About this task: Your task is to copy the listing exactly. Drop any pictures from the copy.

Supplied entries:
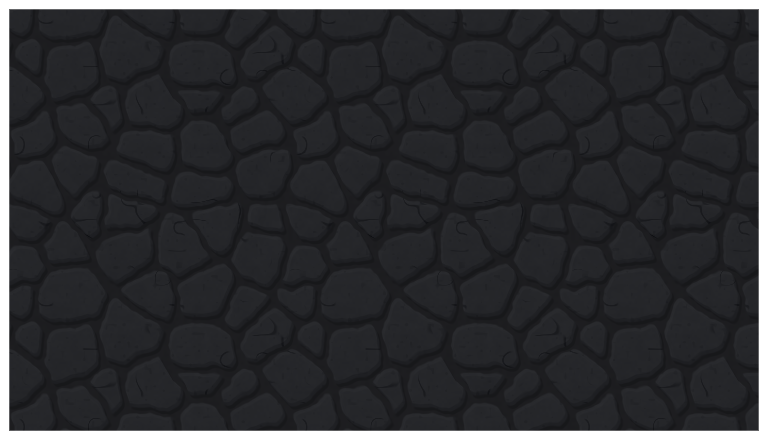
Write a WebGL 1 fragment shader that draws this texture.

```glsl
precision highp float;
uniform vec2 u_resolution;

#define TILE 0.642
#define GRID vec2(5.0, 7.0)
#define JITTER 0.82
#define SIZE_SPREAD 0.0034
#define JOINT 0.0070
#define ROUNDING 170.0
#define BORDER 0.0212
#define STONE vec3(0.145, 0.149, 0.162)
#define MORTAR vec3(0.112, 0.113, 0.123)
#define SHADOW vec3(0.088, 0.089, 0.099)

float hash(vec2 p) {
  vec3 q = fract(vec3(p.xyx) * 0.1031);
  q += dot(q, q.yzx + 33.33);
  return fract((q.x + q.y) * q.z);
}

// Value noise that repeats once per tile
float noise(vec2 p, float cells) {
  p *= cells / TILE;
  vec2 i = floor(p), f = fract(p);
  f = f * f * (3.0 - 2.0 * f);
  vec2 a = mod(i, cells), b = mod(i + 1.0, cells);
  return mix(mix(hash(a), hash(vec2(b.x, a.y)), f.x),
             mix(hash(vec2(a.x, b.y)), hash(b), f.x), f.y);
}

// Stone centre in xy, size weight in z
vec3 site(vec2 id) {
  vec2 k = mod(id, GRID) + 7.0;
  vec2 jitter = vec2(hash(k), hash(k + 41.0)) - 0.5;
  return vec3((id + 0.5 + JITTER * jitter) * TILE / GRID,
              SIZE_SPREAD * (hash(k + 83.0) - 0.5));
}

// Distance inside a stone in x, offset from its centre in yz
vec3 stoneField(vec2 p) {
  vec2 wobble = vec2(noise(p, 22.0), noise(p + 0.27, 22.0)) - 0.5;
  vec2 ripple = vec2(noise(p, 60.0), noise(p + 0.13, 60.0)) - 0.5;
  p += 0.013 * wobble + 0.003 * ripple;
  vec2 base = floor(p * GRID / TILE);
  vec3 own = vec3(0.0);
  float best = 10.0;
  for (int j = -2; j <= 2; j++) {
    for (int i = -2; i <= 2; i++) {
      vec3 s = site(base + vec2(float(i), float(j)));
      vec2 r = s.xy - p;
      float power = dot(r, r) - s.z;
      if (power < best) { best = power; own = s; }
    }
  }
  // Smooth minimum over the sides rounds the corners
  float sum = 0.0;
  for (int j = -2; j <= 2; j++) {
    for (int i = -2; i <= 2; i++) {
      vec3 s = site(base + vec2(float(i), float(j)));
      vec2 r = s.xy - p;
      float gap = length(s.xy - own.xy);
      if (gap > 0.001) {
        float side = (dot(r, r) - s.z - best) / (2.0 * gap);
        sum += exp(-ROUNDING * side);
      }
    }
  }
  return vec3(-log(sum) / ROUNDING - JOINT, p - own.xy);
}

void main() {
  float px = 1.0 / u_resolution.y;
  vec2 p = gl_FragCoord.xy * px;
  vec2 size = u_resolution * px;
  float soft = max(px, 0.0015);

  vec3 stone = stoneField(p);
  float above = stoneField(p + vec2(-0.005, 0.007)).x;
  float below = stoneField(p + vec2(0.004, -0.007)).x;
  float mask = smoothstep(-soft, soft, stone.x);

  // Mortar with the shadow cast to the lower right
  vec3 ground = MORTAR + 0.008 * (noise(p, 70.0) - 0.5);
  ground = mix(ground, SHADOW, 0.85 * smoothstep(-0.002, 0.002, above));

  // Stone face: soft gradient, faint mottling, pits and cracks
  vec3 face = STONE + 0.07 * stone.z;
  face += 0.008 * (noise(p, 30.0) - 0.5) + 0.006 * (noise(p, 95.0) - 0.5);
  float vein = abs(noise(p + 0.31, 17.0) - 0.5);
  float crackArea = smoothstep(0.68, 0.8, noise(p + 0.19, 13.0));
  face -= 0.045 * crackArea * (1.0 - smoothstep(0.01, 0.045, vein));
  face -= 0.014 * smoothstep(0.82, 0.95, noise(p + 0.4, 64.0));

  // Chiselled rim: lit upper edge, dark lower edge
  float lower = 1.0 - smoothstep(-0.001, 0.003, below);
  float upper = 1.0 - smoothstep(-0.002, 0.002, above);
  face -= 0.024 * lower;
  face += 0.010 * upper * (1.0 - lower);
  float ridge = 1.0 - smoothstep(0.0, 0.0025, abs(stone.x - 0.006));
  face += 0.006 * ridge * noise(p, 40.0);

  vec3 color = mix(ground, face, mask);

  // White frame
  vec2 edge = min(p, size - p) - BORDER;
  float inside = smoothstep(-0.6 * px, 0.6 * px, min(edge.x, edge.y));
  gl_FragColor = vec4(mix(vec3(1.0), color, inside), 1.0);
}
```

Expected answer:
Write a WebGL 1 fragment shader that draws this texture.

```glsl
precision highp float;
uniform vec2 u_resolution;

#define TILE 0.642
#define GRID vec2(5.0, 7.0)
#define JITTER 0.82
#define SIZE_SPREAD 0.0034
#define JOINT 0.0070
#define ROUNDING 170.0
#define BORDER 0.0212
#define STONE vec3(0.145, 0.149, 0.162)
#define MORTAR vec3(0.112, 0.113, 0.123)
#define SHADOW vec3(0.088, 0.089, 0.099)

float hash(vec2 p) {
  vec3 q = fract(vec3(p.xyx) * 0.1031);
  q += dot(q, q.yzx + 33.33);
  return fract((q.x + q.y) * q.z);
}

// Value noise that repeats once per tile
float noise(vec2 p, float cells) {
  p *= cells / TILE;
  vec2 i = floor(p), f = fract(p);
  f = f * f * (3.0 - 2.0 * f);
  vec2 a = mod(i, cells), b = mod(i + 1.0, cells);
  return mix(mix(hash(a), hash(vec2(b.x, a.y)), f.x),
             mix(hash(vec2(a.x, b.y)), hash(b), f.x), f.y);
}

// Stone centre in xy, size weight in z
vec3 site(vec2 id) {
  vec2 k = mod(id, GRID) + 7.0;
  vec2 jitter = vec2(hash(k), hash(k + 41.0)) - 0.5;
  return vec3((id + 0.5 + JITTER * jitter) * TILE / GRID,
              SIZE_SPREAD * (hash(k + 83.0) - 0.5));
}

// Distance inside a stone in x, offset from its centre in yz
vec3 stoneField(vec2 p) {
  vec2 wobble = vec2(noise(p, 22.0), noise(p + 0.27, 22.0)) - 0.5;
  vec2 ripple = vec2(noise(p, 60.0), noise(p + 0.13, 60.0)) - 0.5;
  p += 0.013 * wobble + 0.003 * ripple;
  vec2 base = floor(p * GRID / TILE);
  vec3 own = vec3(0.0);
  float best = 10.0;
  for (int j = -2; j <= 2; j++) {
    for (int i = -2; i <= 2; i++) {
      vec3 s = site(base + vec2(float(i), float(j)));
      vec2 r = s.xy - p;
      float power = dot(r, r) - s.z;
      if (power < best) { best = power; own = s; }
    }
  }
  // Smooth minimum over the sides rounds the corners
  float sum = 0.0;
  for (int j = -2; j <= 2; j++) {
    for (int i = -2; i <= 2; i++) {
      vec3 s = site(base + vec2(float(i), float(j)));
      vec2 r = s.xy - p;
      float gap = length(s.xy - own.xy);
      if (gap > 0.001) {
        float side = (dot(r, r) - s.z - best) / (2.0 * gap);
        sum += exp(-ROUNDING * side);
      }
    }
  }
  return vec3(-log(sum) / ROUNDING - JOINT, p - own.xy);
}

void main() {
  float px = 1.0 / u_resolution.y;
  vec2 p = gl_FragCoord.xy * px;
  vec2 size = u_resolution * px;
  float soft = max(px, 0.0015);

  vec3 stone = stoneField(p);
  float above = stoneField(p + vec2(-0.005, 0.007)).x;
  float below = stoneField(p + vec2(0.004, -0.007)).x;
  float mask = smoothstep(-soft, soft, stone.x);

  // Mortar with the shadow cast to the lower right
  vec3 ground = MORTAR + 0.008 * (noise(p, 70.0) - 0.5);
  ground = mix(ground, SHADOW, 0.85 * smoothstep(-0.002, 0.002, above));

  // Stone face: soft gradient, faint mottling, pits and cracks
  vec3 face = STONE + 0.07 * stone.z;
  face += 0.008 * (noise(p, 30.0) - 0.5) + 0.006 * (noise(p, 95.0) - 0.5);
  float vein = abs(noise(p + 0.31, 17.0) - 0.5);
  float crackArea = smoothstep(0.68, 0.8, noise(p + 0.19, 13.0));
  face -= 0.045 * crackArea * (1.0 - smoothstep(0.01, 0.045, vein));
  face -= 0.014 * smoothstep(0.82, 0.95, noise(p + 0.4, 64.0));

  // Chiselled rim: lit upper edge, dark lower edge
  float lower = 1.0 - smoothstep(-0.001, 0.003, below);
  float upper = 1.0 - smoothstep(-0.002, 0.002, above);
  face -= 0.024 * lower;
  face += 0.010 * upper * (1.0 - lower);
  float ridge = 1.0 - smoothstep(0.0, 0.0025, abs(stone.x - 0.006));
  face += 0.006 * ridge * noise(p, 40.0);

  vec3 color = mix(ground, face, mask);

  // White frame
  vec2 edge = min(p, size - p) - BORDER;
  float inside = smoothstep(-0.6 * px, 0.6 * px, min(edge.x, edge.y));
  gl_FragColor = vec4(mix(vec3(1.0), color, inside), 1.0);
}
```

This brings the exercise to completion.